Problem details - Which lines of the records below contain the word "segLeft"? Report each of them in full.

- Opening Delimiter -

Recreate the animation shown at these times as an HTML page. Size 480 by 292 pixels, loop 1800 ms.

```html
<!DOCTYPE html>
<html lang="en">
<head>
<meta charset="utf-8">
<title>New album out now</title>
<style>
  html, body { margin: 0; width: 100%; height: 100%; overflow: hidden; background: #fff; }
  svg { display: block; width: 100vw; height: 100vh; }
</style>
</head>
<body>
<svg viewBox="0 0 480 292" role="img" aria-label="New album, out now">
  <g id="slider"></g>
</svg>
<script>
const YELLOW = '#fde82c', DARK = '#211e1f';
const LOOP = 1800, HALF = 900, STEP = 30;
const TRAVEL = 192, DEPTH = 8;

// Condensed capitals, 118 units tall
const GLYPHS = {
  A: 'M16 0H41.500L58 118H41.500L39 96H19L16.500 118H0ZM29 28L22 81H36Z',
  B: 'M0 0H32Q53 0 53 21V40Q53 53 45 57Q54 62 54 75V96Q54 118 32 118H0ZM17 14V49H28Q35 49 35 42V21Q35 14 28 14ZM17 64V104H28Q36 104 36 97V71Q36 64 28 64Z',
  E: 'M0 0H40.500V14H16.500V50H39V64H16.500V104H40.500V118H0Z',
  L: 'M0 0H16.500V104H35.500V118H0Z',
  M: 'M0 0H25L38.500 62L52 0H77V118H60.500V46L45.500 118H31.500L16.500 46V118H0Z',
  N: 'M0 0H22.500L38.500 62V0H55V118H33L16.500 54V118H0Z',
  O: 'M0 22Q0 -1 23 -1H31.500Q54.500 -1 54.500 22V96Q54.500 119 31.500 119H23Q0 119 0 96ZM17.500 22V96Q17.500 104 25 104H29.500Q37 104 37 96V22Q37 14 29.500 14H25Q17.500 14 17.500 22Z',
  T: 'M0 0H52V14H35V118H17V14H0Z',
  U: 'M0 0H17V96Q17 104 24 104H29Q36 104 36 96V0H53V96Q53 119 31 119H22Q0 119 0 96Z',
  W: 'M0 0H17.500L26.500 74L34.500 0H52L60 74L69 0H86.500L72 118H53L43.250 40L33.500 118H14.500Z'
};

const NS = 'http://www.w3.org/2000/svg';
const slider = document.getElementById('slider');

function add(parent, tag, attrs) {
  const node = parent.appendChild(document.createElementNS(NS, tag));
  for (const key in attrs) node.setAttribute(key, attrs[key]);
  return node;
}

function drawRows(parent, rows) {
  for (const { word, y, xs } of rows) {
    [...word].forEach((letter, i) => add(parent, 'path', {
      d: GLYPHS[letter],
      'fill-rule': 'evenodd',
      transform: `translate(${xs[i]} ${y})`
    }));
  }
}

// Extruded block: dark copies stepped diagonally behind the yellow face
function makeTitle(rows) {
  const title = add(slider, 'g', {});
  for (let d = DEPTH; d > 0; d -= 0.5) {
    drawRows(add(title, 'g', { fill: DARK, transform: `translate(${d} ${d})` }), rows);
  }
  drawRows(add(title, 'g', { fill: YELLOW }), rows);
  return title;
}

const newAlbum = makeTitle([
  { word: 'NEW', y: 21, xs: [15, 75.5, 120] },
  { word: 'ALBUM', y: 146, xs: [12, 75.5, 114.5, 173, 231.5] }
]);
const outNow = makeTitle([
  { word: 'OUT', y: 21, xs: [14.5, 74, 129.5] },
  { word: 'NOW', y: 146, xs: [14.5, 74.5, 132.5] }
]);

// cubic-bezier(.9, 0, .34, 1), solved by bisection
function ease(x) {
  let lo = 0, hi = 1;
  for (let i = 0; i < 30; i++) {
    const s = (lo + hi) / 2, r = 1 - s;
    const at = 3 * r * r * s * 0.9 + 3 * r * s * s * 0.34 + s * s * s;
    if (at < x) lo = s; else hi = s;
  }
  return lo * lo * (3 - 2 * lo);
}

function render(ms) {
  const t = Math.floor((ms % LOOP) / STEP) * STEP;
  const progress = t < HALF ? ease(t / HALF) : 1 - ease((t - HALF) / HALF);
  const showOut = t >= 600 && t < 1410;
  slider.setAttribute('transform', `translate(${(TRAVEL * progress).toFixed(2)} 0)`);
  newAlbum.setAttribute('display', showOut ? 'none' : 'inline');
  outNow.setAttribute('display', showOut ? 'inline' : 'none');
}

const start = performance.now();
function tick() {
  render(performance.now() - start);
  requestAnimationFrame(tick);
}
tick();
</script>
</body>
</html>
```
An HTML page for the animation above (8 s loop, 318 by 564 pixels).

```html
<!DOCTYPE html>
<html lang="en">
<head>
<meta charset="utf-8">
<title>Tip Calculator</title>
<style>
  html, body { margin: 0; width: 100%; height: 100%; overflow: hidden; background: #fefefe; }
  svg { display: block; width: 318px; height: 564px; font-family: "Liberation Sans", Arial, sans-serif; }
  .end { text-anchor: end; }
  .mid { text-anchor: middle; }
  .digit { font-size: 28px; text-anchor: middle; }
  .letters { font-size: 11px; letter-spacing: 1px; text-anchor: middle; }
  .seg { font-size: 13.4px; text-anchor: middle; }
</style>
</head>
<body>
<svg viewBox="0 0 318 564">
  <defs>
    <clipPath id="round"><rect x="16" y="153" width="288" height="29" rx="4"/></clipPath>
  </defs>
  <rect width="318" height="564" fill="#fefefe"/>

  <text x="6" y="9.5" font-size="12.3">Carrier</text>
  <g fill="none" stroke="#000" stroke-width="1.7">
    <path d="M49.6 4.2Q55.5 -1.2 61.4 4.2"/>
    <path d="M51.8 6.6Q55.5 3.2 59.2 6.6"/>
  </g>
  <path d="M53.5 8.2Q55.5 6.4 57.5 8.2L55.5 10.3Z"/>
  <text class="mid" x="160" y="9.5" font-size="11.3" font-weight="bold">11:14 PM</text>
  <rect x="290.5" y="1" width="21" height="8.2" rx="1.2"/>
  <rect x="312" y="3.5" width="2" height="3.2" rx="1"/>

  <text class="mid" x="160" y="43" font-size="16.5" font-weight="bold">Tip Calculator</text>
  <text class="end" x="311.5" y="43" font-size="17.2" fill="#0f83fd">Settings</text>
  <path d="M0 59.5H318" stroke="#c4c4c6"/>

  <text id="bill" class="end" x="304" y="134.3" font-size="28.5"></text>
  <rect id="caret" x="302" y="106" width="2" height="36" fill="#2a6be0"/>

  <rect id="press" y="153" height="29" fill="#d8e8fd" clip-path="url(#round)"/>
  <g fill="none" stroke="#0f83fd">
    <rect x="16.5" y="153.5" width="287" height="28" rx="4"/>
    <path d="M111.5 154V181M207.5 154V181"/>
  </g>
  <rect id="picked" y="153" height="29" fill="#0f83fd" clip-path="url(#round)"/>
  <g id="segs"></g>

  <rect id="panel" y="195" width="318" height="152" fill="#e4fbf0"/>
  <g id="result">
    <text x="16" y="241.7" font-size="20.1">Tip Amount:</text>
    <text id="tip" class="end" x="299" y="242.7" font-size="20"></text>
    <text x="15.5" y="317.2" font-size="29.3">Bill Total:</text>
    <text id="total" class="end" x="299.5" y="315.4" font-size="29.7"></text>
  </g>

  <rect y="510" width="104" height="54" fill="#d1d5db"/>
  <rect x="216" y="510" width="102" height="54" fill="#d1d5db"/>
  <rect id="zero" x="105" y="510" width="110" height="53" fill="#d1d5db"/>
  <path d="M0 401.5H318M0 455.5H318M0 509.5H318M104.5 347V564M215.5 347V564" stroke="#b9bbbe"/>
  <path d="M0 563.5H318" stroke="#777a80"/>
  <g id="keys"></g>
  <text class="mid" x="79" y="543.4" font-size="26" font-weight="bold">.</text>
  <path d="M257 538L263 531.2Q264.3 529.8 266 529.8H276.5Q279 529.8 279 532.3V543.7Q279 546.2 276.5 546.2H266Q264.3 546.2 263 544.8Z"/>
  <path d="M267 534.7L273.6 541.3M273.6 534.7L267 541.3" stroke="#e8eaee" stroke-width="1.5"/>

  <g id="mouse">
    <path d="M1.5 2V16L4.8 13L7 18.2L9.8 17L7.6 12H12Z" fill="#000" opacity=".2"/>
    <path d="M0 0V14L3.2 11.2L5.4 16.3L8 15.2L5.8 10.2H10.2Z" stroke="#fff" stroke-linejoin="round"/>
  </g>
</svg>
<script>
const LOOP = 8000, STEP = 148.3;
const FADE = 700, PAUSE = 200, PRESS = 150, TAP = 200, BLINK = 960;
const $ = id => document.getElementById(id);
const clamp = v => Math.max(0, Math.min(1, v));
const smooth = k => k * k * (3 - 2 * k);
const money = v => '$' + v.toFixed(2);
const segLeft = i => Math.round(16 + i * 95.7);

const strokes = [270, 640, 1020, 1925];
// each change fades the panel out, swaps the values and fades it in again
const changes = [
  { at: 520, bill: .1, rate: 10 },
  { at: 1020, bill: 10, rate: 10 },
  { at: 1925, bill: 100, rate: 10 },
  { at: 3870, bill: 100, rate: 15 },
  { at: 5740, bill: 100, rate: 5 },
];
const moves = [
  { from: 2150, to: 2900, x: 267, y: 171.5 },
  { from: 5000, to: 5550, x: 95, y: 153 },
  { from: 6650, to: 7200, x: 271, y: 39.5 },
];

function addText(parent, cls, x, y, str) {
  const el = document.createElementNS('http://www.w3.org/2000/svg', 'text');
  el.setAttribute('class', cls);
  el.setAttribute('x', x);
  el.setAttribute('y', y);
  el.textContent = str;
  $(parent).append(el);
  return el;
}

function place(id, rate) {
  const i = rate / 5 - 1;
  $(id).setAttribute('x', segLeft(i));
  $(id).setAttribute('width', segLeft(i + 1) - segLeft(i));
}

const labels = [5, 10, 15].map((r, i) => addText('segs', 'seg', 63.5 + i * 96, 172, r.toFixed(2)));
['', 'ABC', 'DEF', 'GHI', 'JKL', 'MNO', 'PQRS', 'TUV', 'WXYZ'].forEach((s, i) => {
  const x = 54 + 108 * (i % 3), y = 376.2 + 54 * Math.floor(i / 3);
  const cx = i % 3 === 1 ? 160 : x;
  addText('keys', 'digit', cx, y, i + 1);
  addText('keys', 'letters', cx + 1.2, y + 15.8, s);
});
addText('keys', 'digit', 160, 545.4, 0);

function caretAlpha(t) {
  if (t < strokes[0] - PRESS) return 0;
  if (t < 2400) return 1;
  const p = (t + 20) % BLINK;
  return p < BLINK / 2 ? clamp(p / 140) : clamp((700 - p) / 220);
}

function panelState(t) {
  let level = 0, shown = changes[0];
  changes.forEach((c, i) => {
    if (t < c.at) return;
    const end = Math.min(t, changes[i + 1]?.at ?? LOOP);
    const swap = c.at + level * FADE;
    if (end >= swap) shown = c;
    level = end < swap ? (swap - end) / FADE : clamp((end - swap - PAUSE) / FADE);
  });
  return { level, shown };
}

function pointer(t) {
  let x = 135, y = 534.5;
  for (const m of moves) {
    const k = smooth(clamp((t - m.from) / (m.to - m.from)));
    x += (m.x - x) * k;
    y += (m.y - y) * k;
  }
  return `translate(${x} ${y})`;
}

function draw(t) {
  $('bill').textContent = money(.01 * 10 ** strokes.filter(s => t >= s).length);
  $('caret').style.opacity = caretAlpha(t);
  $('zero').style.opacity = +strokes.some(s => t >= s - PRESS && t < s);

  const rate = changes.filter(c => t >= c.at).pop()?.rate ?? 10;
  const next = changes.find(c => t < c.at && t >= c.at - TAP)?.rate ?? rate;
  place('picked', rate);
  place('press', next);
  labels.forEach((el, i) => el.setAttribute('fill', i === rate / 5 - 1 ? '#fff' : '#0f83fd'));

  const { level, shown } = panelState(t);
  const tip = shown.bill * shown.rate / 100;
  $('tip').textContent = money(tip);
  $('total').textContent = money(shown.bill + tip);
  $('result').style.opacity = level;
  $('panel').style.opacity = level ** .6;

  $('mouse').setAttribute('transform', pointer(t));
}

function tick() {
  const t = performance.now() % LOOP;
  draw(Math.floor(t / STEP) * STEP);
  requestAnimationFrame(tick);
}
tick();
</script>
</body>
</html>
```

- Closing Delimiter -

Response to this task -
const segLeft = i => Math.round(16 + i * 95.7);
  $(id).setAttribute('x', segLeft(i));
  $(id).setAttribute('width', segLeft(i + 1) - segLeft(i));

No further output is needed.